Exercise inputs
********************
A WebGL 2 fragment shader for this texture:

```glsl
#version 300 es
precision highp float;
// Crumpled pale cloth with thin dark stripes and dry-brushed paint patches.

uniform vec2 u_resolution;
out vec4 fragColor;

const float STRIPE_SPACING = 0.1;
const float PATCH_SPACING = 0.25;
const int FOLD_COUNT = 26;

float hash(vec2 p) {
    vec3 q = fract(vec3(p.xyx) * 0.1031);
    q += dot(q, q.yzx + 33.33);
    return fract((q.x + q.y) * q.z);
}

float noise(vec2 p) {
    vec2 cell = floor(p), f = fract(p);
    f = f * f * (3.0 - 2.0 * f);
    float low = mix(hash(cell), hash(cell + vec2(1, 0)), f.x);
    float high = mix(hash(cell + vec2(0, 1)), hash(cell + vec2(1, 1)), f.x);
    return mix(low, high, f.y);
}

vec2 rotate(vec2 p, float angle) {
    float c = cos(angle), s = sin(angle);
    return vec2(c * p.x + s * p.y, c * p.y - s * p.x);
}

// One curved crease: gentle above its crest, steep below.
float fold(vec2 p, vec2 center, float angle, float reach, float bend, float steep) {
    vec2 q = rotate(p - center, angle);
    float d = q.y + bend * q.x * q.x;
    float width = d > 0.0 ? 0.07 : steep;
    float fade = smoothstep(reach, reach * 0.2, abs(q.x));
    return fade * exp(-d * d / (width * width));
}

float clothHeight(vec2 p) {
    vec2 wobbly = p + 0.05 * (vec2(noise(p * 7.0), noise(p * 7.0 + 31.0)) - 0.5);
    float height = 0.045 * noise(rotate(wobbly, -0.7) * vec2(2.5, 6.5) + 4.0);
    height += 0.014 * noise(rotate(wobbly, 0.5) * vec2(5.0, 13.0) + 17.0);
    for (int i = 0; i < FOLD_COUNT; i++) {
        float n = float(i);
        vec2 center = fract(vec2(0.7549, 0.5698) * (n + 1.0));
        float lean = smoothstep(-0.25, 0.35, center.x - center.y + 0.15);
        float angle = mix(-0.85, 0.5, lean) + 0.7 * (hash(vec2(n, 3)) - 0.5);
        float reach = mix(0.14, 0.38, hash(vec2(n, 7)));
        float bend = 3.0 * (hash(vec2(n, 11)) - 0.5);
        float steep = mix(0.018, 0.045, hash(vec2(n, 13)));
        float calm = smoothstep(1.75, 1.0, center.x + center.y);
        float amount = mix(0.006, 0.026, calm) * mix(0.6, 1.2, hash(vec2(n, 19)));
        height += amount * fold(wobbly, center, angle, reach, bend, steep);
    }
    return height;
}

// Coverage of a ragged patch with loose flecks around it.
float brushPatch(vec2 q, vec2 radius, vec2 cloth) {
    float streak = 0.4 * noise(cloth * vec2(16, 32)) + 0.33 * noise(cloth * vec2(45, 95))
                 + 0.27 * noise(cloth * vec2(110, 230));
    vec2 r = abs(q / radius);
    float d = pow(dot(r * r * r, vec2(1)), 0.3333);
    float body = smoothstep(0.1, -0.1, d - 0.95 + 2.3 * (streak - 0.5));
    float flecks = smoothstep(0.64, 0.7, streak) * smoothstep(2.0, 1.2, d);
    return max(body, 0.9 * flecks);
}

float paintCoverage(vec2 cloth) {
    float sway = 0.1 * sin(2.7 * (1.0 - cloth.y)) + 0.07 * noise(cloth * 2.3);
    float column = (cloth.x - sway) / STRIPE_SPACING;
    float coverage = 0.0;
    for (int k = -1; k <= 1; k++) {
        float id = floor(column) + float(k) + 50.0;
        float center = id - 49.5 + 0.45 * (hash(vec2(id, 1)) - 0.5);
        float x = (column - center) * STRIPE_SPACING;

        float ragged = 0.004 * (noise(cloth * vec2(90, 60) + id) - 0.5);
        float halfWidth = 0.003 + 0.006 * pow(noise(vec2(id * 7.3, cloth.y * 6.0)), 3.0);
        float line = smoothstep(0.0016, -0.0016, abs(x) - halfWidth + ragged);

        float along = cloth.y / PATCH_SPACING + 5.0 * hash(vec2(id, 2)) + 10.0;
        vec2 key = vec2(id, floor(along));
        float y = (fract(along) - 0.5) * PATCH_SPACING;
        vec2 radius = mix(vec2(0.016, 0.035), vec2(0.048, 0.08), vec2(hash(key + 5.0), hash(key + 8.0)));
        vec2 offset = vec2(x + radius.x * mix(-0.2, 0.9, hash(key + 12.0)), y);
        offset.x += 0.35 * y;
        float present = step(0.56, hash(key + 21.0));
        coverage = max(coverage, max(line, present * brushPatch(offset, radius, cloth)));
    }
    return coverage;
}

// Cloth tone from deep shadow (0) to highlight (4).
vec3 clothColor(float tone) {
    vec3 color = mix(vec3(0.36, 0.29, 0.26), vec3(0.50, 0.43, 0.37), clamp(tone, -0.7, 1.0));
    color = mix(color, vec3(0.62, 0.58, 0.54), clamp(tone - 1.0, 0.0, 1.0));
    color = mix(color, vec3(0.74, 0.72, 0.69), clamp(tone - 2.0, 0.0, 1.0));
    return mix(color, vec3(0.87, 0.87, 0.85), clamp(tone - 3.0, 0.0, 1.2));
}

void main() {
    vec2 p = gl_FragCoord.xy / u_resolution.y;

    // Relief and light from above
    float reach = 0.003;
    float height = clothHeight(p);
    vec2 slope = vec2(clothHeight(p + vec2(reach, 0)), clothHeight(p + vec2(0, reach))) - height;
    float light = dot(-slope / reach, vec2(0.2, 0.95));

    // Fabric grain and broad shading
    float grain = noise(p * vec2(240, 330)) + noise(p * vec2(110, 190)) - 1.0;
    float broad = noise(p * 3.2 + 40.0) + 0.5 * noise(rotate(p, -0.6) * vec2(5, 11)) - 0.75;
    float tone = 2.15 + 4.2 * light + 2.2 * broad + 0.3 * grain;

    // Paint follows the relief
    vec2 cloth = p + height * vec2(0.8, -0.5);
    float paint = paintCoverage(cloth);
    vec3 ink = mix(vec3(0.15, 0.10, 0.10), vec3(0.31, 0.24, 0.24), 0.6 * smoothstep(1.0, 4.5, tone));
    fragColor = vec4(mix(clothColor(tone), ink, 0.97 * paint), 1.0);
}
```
********************
Problem
Reproduce the material above. Do not change a word.

Answer box
A WebGL 2 fragment shader for this texture:

```glsl
#version 300 es
precision highp float;
// Crumpled pale cloth with thin dark stripes and dry-brushed paint patches.

uniform vec2 u_resolution;
out vec4 fragColor;

const float STRIPE_SPACING = 0.1;
const float PATCH_SPACING = 0.25;
const int FOLD_COUNT = 26;

float hash(vec2 p) {
    vec3 q = fract(vec3(p.xyx) * 0.1031);
    q += dot(q, q.yzx + 33.33);
    return fract((q.x + q.y) * q.z);
}

float noise(vec2 p) {
    vec2 cell = floor(p), f = fract(p);
    f = f * f * (3.0 - 2.0 * f);
    float low = mix(hash(cell), hash(cell + vec2(1, 0)), f.x);
    float high = mix(hash(cell + vec2(0, 1)), hash(cell + vec2(1, 1)), f.x);
    return mix(low, high, f.y);
}

vec2 rotate(vec2 p, float angle) {
    float c = cos(angle), s = sin(angle);
    return vec2(c * p.x + s * p.y, c * p.y - s * p.x);
}

// One curved crease: gentle above its crest, steep below.
float fold(vec2 p, vec2 center, float angle, float reach, float bend, float steep) {
    vec2 q = rotate(p - center, angle);
    float d = q.y + bend * q.x * q.x;
    float width = d > 0.0 ? 0.07 : steep;
    float fade = smoothstep(reach, reach * 0.2, abs(q.x));
    return fade * exp(-d * d / (width * width));
}

float clothHeight(vec2 p) {
    vec2 wobbly = p + 0.05 * (vec2(noise(p * 7.0), noise(p * 7.0 + 31.0)) - 0.5);
    float height = 0.045 * noise(rotate(wobbly, -0.7) * vec2(2.5, 6.5) + 4.0);
    height += 0.014 * noise(rotate(wobbly, 0.5) * vec2(5.0, 13.0) + 17.0);
    for (int i = 0; i < FOLD_COUNT; i++) {
        float n = float(i);
        vec2 center = fract(vec2(0.7549, 0.5698) * (n + 1.0));
        float lean = smoothstep(-0.25, 0.35, center.x - center.y + 0.15);
        float angle = mix(-0.85, 0.5, lean) + 0.7 * (hash(vec2(n, 3)) - 0.5);
        float reach = mix(0.14, 0.38, hash(vec2(n, 7)));
        float bend = 3.0 * (hash(vec2(n, 11)) - 0.5);
        float steep = mix(0.018, 0.045, hash(vec2(n, 13)));
        float calm = smoothstep(1.75, 1.0, center.x + center.y);
        float amount = mix(0.006, 0.026, calm) * mix(0.6, 1.2, hash(vec2(n, 19)));
        height += amount * fold(wobbly, center, angle, reach, bend, steep);
    }
    return height;
}

// Coverage of a ragged patch with loose flecks around it.
float brushPatch(vec2 q, vec2 radius, vec2 cloth) {
    float streak = 0.4 * noise(cloth * vec2(16, 32)) + 0.33 * noise(cloth * vec2(45, 95))
                 + 0.27 * noise(cloth * vec2(110, 230));
    vec2 r = abs(q / radius);
    float d = pow(dot(r * r * r, vec2(1)), 0.3333);
    float body = smoothstep(0.1, -0.1, d - 0.95 + 2.3 * (streak - 0.5));
    float flecks = smoothstep(0.64, 0.7, streak) * smoothstep(2.0, 1.2, d);
    return max(body, 0.9 * flecks);
}

float paintCoverage(vec2 cloth) {
    float sway = 0.1 * sin(2.7 * (1.0 - cloth.y)) + 0.07 * noise(cloth * 2.3);
    float column = (cloth.x - sway) / STRIPE_SPACING;
    float coverage = 0.0;
    for (int k = -1; k <= 1; k++) {
        float id = floor(column) + float(k) + 50.0;
        float center = id - 49.5 + 0.45 * (hash(vec2(id, 1)) - 0.5);
        float x = (column - center) * STRIPE_SPACING;

        float ragged = 0.004 * (noise(cloth * vec2(90, 60) + id) - 0.5);
        float halfWidth = 0.003 + 0.006 * pow(noise(vec2(id * 7.3, cloth.y * 6.0)), 3.0);
        float line = smoothstep(0.0016, -0.0016, abs(x) - halfWidth + ragged);

        float along = cloth.y / PATCH_SPACING + 5.0 * hash(vec2(id, 2)) + 10.0;
        vec2 key = vec2(id, floor(along));
        float y = (fract(along) - 0.5) * PATCH_SPACING;
        vec2 radius = mix(vec2(0.016, 0.035), vec2(0.048, 0.08), vec2(hash(key + 5.0), hash(key + 8.0)));
        vec2 offset = vec2(x + radius.x * mix(-0.2, 0.9, hash(key + 12.0)), y);
        offset.x += 0.35 * y;
        float present = step(0.56, hash(key + 21.0));
        coverage = max(coverage, max(line, present * brushPatch(offset, radius, cloth)));
    }
    return coverage;
}

// Cloth tone from deep shadow (0) to highlight (4).
vec3 clothColor(float tone) {
    vec3 color = mix(vec3(0.36, 0.29, 0.26), vec3(0.50, 0.43, 0.37), clamp(tone, -0.7, 1.0));
    color = mix(color, vec3(0.62, 0.58, 0.54), clamp(tone - 1.0, 0.0, 1.0));
    color = mix(color, vec3(0.74, 0.72, 0.69), clamp(tone - 2.0, 0.0, 1.0));
    return mix(color, vec3(0.87, 0.87, 0.85), clamp(tone - 3.0, 0.0, 1.2));
}

void main() {
    vec2 p = gl_FragCoord.xy / u_resolution.y;

    // Relief and light from above
    float reach = 0.003;
    float height = clothHeight(p);
    vec2 slope = vec2(clothHeight(p + vec2(reach, 0)), clothHeight(p + vec2(0, reach))) - height;
    float light = dot(-slope / reach, vec2(0.2, 0.95));

    // Fabric grain and broad shading
    float grain = noise(p * vec2(240, 330)) + noise(p * vec2(110, 190)) - 1.0;
    float broad = noise(p * 3.2 + 40.0) + 0.5 * noise(rotate(p, -0.6) * vec2(5, 11)) - 0.75;
    float tone = 2.15 + 4.2 * light + 2.2 * broad + 0.3 * grain;

    // Paint follows the relief
    vec2 cloth = p + height * vec2(0.8, -0.5);
    float paint = paintCoverage(cloth);
    vec3 ink = mix(vec3(0.15, 0.10, 0.10), vec3(0.31, 0.24, 0.24), 0.6 * smoothstep(1.0, 4.5, tone));
    fragColor = vec4(mix(clothColor(tone), ink, 0.97 * paint), 1.0);
}
```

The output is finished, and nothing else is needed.